The Exodus North

Qualified Entry: Non-Fiction Category

By: Robbie Cox

I was born in Indianapolis, Indiana, the Circle City.  However, when I was three my parents came to the Space Coast of Florida on vacation and never went back.  My dad had fallen in love with the beaches on his visit and decided Eau Gallie was going to be the new home for his family.  The odd thing is that I don’t recall going to those beaches much as I grew up, but he was content, so it was all good.  As it stands, however, outside of an occasional visit to see relatives back in Indianapolis, all I remember of the city was that it was cold and dirty; I abhor cold and I detest dirty.  I wanted nothing to do with the city of my birth, so when I was told that we were moving back there at the beginning of my sophomore year, I was pissed. Continue Reading


Qualified Entry: Non-Fiction Category

By: Jerry Paine

The Dramatic Story Of A Life Saved On Nuttings Lake And The Heroes Who Did It

It happened in an instant. I dropped my canoe paddle in the lake and as it started to float away, I instinctively reached over the side of the canoe to grab it. Bad move. In the blink of an eye I was dumped into the middle of Nuttings Lake in December with no life jacket. As I struggled to right my canoe and retrieve fishing rods and tackle boxes, the numbing cold water brought me to a stark reality. The clock was ticking. I had little time. I had to make decisions fast. Continue Reading

How I Quit Ballet

Short-listed Entry: Non-Fiction Category

By: Hayley Huntley

How I Got Roped Into It

I was three years old.  My dad sat on the couch in the den, and I sat on his lap.  I was playing with the brass lamp to his left, twisting the marble-like switch to turn it off an on again.  He asked me, “Do you think you’d like to try doing ballet?”  I said yes. Continue Reading

My American Gentleman

Qualified Entry: Non-Fiction Category

By:  Sarah Du

Some time over the summer I came across an article which listed the various lessons a woman learned about love from her dog.
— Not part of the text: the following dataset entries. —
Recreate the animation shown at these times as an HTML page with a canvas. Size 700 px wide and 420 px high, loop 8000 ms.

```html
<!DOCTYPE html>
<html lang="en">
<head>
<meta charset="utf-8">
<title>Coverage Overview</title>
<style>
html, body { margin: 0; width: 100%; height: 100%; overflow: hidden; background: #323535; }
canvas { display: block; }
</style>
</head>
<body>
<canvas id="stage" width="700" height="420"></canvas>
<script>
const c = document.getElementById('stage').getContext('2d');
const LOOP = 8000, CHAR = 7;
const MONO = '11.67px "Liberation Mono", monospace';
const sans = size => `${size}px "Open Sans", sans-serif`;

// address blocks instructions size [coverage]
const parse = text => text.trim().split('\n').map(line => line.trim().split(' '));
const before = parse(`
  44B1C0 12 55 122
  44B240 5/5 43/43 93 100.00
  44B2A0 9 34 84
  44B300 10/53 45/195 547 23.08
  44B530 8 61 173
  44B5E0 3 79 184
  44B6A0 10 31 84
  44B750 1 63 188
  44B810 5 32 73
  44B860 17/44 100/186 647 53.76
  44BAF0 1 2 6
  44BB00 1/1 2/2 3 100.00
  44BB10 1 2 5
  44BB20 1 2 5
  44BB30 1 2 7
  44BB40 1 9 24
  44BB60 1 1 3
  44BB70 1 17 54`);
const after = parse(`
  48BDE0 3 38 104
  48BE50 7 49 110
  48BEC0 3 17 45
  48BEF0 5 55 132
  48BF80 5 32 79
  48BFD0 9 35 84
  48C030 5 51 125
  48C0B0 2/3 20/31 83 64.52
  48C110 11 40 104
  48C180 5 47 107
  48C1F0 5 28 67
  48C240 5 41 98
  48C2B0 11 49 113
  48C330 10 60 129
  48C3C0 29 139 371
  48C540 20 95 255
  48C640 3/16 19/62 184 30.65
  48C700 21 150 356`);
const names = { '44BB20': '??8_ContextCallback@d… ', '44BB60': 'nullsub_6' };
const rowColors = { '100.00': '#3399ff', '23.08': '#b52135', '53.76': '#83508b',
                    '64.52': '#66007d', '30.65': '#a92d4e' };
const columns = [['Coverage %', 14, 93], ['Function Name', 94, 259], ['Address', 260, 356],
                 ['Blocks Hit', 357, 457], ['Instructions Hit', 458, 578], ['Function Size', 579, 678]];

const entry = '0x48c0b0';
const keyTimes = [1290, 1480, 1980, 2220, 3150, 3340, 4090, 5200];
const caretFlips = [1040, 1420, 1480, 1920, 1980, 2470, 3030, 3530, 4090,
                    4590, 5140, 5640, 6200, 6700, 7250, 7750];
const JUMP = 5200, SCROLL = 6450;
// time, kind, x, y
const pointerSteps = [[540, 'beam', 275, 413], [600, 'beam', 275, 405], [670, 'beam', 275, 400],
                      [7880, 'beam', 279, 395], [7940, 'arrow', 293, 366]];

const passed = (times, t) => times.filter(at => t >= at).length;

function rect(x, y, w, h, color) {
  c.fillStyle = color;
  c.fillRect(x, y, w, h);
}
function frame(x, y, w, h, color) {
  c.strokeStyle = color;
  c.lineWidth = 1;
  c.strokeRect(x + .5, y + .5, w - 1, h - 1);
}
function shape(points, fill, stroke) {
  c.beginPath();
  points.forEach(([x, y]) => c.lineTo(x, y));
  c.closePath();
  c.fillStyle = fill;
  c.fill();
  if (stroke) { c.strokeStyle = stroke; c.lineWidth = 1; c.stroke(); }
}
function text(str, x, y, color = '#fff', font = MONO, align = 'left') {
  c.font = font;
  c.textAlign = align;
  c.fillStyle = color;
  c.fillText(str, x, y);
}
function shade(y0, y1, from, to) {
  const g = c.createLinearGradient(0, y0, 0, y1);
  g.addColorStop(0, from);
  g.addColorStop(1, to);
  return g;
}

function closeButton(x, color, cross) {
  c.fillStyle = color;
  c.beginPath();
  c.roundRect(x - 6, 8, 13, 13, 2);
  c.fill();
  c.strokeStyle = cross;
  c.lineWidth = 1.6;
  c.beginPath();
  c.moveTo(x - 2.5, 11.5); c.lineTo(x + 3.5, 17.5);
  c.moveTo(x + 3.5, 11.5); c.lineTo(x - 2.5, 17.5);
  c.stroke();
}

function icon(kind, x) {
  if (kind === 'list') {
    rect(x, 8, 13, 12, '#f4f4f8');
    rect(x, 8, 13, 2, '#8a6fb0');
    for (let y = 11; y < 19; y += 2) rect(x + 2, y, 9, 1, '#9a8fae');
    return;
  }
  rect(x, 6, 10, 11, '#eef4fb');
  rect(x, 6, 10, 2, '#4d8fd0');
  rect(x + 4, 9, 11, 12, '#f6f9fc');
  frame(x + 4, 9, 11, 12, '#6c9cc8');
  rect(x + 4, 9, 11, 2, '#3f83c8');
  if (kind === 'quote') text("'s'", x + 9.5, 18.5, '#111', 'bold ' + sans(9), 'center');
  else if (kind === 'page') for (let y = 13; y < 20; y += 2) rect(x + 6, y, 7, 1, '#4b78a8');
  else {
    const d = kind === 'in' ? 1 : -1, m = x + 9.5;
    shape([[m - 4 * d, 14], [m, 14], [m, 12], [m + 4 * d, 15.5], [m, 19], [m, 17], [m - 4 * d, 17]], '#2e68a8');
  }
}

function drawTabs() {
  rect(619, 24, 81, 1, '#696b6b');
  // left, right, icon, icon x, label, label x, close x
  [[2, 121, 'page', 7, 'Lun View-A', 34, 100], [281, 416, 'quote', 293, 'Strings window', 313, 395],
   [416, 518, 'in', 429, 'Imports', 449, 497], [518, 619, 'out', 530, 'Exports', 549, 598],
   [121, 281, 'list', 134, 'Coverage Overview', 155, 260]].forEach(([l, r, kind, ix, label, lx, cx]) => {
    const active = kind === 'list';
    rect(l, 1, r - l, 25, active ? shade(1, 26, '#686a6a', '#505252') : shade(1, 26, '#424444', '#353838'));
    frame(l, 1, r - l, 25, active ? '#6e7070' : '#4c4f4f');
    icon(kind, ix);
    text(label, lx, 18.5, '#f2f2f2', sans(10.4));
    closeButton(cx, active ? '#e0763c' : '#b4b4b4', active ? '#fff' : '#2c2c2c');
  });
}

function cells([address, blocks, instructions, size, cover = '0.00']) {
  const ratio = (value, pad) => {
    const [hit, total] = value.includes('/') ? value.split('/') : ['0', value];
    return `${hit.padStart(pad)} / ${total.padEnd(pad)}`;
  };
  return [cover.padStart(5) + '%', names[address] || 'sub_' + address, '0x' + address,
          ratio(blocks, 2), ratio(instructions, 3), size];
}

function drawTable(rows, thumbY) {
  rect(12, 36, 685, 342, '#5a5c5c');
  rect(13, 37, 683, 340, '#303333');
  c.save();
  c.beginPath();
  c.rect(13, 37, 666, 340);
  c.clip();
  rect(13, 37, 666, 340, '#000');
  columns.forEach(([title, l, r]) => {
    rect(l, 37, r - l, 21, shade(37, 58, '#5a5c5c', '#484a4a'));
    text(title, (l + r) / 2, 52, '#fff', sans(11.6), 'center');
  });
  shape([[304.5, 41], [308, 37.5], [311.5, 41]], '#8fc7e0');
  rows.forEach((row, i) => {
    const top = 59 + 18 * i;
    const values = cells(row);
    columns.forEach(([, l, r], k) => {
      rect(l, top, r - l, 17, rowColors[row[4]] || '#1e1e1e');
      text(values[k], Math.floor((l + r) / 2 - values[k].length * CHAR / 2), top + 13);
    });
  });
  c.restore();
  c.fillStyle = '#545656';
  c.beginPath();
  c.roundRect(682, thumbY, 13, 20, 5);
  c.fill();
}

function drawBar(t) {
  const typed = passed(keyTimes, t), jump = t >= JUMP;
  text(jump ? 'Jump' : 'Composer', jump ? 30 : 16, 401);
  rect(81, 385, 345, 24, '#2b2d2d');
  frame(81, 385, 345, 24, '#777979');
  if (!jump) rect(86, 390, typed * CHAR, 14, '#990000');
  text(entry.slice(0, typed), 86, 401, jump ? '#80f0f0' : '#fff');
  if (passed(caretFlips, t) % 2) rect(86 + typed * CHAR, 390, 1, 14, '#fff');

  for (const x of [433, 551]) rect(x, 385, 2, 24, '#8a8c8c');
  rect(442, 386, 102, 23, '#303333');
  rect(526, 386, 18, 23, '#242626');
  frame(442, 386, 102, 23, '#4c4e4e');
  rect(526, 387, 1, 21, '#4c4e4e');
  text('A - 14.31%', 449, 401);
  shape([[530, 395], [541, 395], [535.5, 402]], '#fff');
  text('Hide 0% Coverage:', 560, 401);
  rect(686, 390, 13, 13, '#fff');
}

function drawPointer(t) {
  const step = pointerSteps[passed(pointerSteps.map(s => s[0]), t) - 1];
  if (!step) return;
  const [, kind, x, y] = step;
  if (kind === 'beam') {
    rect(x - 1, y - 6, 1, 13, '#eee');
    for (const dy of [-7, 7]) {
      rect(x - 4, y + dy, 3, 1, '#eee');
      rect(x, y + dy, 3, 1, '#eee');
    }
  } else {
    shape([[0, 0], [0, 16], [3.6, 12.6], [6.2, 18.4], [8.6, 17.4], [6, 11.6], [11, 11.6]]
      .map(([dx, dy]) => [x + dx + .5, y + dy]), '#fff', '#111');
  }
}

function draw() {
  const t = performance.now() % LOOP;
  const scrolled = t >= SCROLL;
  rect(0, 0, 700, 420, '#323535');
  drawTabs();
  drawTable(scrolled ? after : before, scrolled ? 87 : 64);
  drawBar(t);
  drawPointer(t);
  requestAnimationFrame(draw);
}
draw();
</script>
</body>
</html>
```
She suggested that as humans we apply the fundamental aspects of dog personality, and relationships with their owners, to the romance in our own lives.  I began thinking about my own relationship with my dog and how my attachment to him has grown beyond just being “the hand that feeds.” He cannot talk or hug back but the tilt of his doggy head goes beyond puppy love. Continue Reading